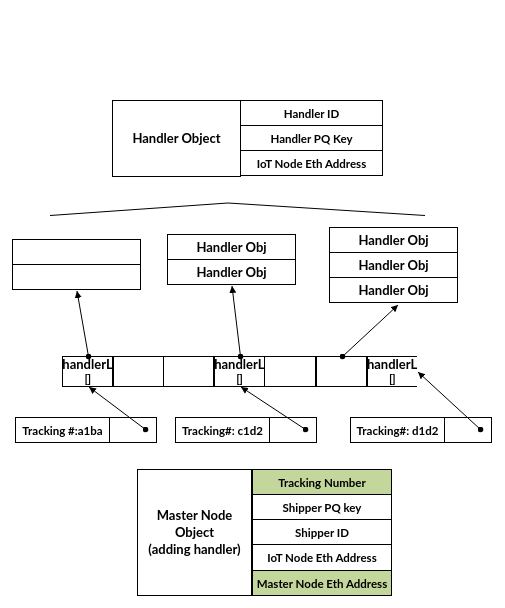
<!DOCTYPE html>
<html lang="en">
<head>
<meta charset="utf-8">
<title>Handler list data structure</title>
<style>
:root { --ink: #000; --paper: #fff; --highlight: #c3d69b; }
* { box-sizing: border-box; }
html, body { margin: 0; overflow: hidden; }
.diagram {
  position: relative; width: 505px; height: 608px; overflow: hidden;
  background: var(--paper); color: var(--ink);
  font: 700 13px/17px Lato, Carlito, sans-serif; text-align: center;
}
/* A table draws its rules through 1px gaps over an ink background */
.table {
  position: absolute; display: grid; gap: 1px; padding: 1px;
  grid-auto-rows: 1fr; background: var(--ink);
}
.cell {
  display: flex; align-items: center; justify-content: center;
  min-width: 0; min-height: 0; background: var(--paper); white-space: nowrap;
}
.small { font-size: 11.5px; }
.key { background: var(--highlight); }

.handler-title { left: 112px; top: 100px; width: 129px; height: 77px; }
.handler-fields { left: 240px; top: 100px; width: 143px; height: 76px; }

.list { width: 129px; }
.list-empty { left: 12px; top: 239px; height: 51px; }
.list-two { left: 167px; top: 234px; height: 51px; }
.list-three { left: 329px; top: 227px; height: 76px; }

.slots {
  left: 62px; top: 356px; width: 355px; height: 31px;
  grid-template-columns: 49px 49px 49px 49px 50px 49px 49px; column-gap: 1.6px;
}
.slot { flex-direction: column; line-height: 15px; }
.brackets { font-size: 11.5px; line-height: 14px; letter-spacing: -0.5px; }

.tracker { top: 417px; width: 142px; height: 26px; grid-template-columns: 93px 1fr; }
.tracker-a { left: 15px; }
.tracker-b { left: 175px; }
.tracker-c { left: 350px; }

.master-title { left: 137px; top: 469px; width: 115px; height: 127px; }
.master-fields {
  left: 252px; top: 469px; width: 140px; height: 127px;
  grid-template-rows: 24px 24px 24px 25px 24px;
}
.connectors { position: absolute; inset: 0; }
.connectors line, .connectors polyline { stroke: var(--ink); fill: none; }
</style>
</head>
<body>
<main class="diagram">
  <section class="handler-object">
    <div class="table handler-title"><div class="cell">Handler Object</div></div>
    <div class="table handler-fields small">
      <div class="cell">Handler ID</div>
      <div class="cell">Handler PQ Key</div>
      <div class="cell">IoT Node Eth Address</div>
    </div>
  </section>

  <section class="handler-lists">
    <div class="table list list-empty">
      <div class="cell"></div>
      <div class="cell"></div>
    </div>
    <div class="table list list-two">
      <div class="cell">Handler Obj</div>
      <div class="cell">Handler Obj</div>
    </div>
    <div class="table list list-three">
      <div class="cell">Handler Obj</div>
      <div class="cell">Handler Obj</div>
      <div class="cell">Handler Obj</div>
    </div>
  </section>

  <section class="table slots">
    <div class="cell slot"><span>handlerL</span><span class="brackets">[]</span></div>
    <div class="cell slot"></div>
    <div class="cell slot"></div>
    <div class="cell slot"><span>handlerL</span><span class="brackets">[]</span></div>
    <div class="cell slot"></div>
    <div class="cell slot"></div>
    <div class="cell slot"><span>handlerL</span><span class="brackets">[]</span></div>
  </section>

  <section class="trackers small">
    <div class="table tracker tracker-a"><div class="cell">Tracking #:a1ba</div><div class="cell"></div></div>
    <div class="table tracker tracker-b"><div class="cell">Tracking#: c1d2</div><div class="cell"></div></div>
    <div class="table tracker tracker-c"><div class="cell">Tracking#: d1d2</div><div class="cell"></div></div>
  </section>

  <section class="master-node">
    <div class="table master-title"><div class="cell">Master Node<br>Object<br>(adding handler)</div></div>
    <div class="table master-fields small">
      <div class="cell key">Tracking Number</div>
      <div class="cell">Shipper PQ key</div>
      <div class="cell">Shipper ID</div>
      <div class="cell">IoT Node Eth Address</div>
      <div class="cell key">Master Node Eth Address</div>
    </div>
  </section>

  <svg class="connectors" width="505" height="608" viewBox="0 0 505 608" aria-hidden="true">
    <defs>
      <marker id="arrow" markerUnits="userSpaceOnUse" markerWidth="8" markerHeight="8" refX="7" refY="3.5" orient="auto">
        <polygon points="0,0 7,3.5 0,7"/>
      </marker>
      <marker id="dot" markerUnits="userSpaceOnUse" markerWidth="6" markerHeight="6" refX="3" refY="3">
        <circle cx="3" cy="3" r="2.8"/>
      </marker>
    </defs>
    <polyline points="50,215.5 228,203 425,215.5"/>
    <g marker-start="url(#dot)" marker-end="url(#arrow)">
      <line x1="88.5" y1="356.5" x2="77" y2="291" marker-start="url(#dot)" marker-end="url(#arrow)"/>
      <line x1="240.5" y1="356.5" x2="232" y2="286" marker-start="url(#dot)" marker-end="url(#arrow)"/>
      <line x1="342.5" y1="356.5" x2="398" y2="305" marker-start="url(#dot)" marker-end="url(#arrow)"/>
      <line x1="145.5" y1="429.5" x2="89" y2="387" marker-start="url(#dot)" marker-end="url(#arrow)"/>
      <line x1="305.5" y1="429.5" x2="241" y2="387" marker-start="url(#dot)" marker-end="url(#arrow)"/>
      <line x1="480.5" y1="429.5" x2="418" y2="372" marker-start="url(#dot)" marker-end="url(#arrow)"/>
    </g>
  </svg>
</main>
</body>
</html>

* _TASK BRIEF_
Repeat all of the material above exactly, leaving out pictures.

* _FINAL ANSWER_
<!DOCTYPE html>
<html lang="en">
<head>
<meta charset="utf-8">
<title>Handler list data structure</title>
<style>
:root { --ink: #000; --paper: #fff; --highlight: #c3d69b; }
* { box-sizing: border-box; }
html, body { margin: 0; overflow: hidden; }
.diagram {
  position: relative; width: 505px; height: 608px; overflow: hidden;
  background: var(--paper); color: var(--ink);
  font: 700 13px/17px Lato, Carlito, sans-serif; text-align: center;
}
/* A table draws its rules through 1px gaps over an ink background */
.table {
  position: absolute; display: grid; gap: 1px; padding: 1px;
  grid-auto-rows: 1fr; background: var(--ink);
}
.cell {
  display: flex; align-items: center; justify-content: center;
  min-width: 0; min-height: 0; background: var(--paper); white-space: nowrap;
}
.small { font-size: 11.5px; }
.key { background: var(--highlight); }

.handler-title { left: 112px; top: 100px; width: 129px; height: 77px; }
.handler-fields { left: 240px; top: 100px; width: 143px; height: 76px; }

.list { width: 129px; }
.list-empty { left: 12px; top: 239px; height: 51px; }
.list-two { left: 167px; top: 234px; height: 51px; }
.list-three { left: 329px; top: 227px; height: 76px; }

.slots {
  left: 62px; top: 356px; width: 355px; height: 31px;
  grid-template-columns: 49px 49px 49px 49px 50px 49px 49px; column-gap: 1.6px;
}
.slot { flex-direction: column; line-height: 15px; }
.brackets { font-size: 11.5px; line-height: 14px; letter-spacing: -0.5px; }

.tracker { top: 417px; width: 142px; height: 26px; grid-template-columns: 93px 1fr; }
.tracker-a { left: 15px; }
.tracker-b { left: 175px; }
.tracker-c { left: 350px; }

.master-title { left: 137px; top: 469px; width: 115px; height: 127px; }
.master-fields {
  left: 252px; top: 469px; width: 140px; height: 127px;
  grid-template-rows: 24px 24px 24px 25px 24px;
}
.connectors { position: absolute; inset: 0; }
.connectors line, .connectors polyline { stroke: var(--ink); fill: none; }
</style>
</head>
<body>
<main class="diagram">
  <section class="handler-object">
    <div class="table handler-title"><div class="cell">Handler Object</div></div>
    <div class="table handler-fields small">
      <div class="cell">Handler ID</div>
      <div class="cell">Handler PQ Key</div>
      <div class="cell">IoT Node Eth Address</div>
    </div>
  </section>

  <section class="handler-lists">
    <div class="table list list-empty">
      <div class="cell"></div>
      <div class="cell"></div>
    </div>
    <div class="table list list-two">
      <div class="cell">Handler Obj</div>
      <div class="cell">Handler Obj</div>
    </div>
    <div class="table list list-three">
      <div class="cell">Handler Obj</div>
      <div class="cell">Handler Obj</div>
      <div class="cell">Handler Obj</div>
    </div>
  </section>

  <section class="table slots">
    <div class="cell slot"><span>handlerL</span><span class="brackets">[]</span></div>
    <div class="cell slot"></div>
    <div class="cell slot"></div>
    <div class="cell slot"><span>handlerL</span><span class="brackets">[]</span></div>
    <div class="cell slot"></div>
    <div class="cell slot"></div>
    <div class="cell slot"><span>handlerL</span><span class="brackets">[]</span></div>
  </section>

  <section class="trackers small">
    <div class="table tracker tracker-a"><div class="cell">Tracking #:a1ba</div><div class="cell"></div></div>
    <div class="table tracker tracker-b"><div class="cell">Tracking#: c1d2</div><div class="cell"></div></div>
    <div class="table tracker tracker-c"><div class="cell">Tracking#: d1d2</div><div class="cell"></div></div>
  </section>

  <section class="master-node">
    <div class="table master-title"><div class="cell">Master Node<br>Object<br>(adding handler)</div></div>
    <div class="table master-fields small">
      <div class="cell key">Tracking Number</div>
      <div class="cell">Shipper PQ key</div>
      <div class="cell">Shipper ID</div>
      <div class="cell">IoT Node Eth Address</div>
      <div class="cell key">Master Node Eth Address</div>
    </div>
  </section>

  <svg class="connectors" width="505" height="608" viewBox="0 0 505 608" aria-hidden="true">
    <defs>
      <marker id="arrow" markerUnits="userSpaceOnUse" markerWidth="8" markerHeight="8" refX="7" refY="3.5" orient="auto">
        <polygon points="0,0 7,3.5 0,7"/>
      </marker>
      <marker id="dot" markerUnits="userSpaceOnUse" markerWidth="6" markerHeight="6" refX="3" refY="3">
        <circle cx="3" cy="3" r="2.8"/>
      </marker>
    </defs>
    <polyline points="50,215.5 228,203 425,215.5"/>
    <g marker-start="url(#dot)" marker-end="url(#arrow)">
      <line x1="88.5" y1="356.5" x2="77" y2="291" marker-start="url(#dot)" marker-end="url(#arrow)"/>
      <line x1="240.5" y1="356.5" x2="232" y2="286" marker-start="url(#dot)" marker-end="url(#arrow)"/>
      <line x1="342.5" y1="356.5" x2="398" y2="305" marker-start="url(#dot)" marker-end="url(#arrow)"/>
      <line x1="145.5" y1="429.5" x2="89" y2="387" marker-start="url(#dot)" marker-end="url(#arrow)"/>
      <line x1="305.5" y1="429.5" x2="241" y2="387" marker-start="url(#dot)" marker-end="url(#arrow)"/>
      <line x1="480.5" y1="429.5" x2="418" y2="372" marker-start="url(#dot)" marker-end="url(#arrow)"/>
    </g>
  </svg>
</main>
</body>
</html>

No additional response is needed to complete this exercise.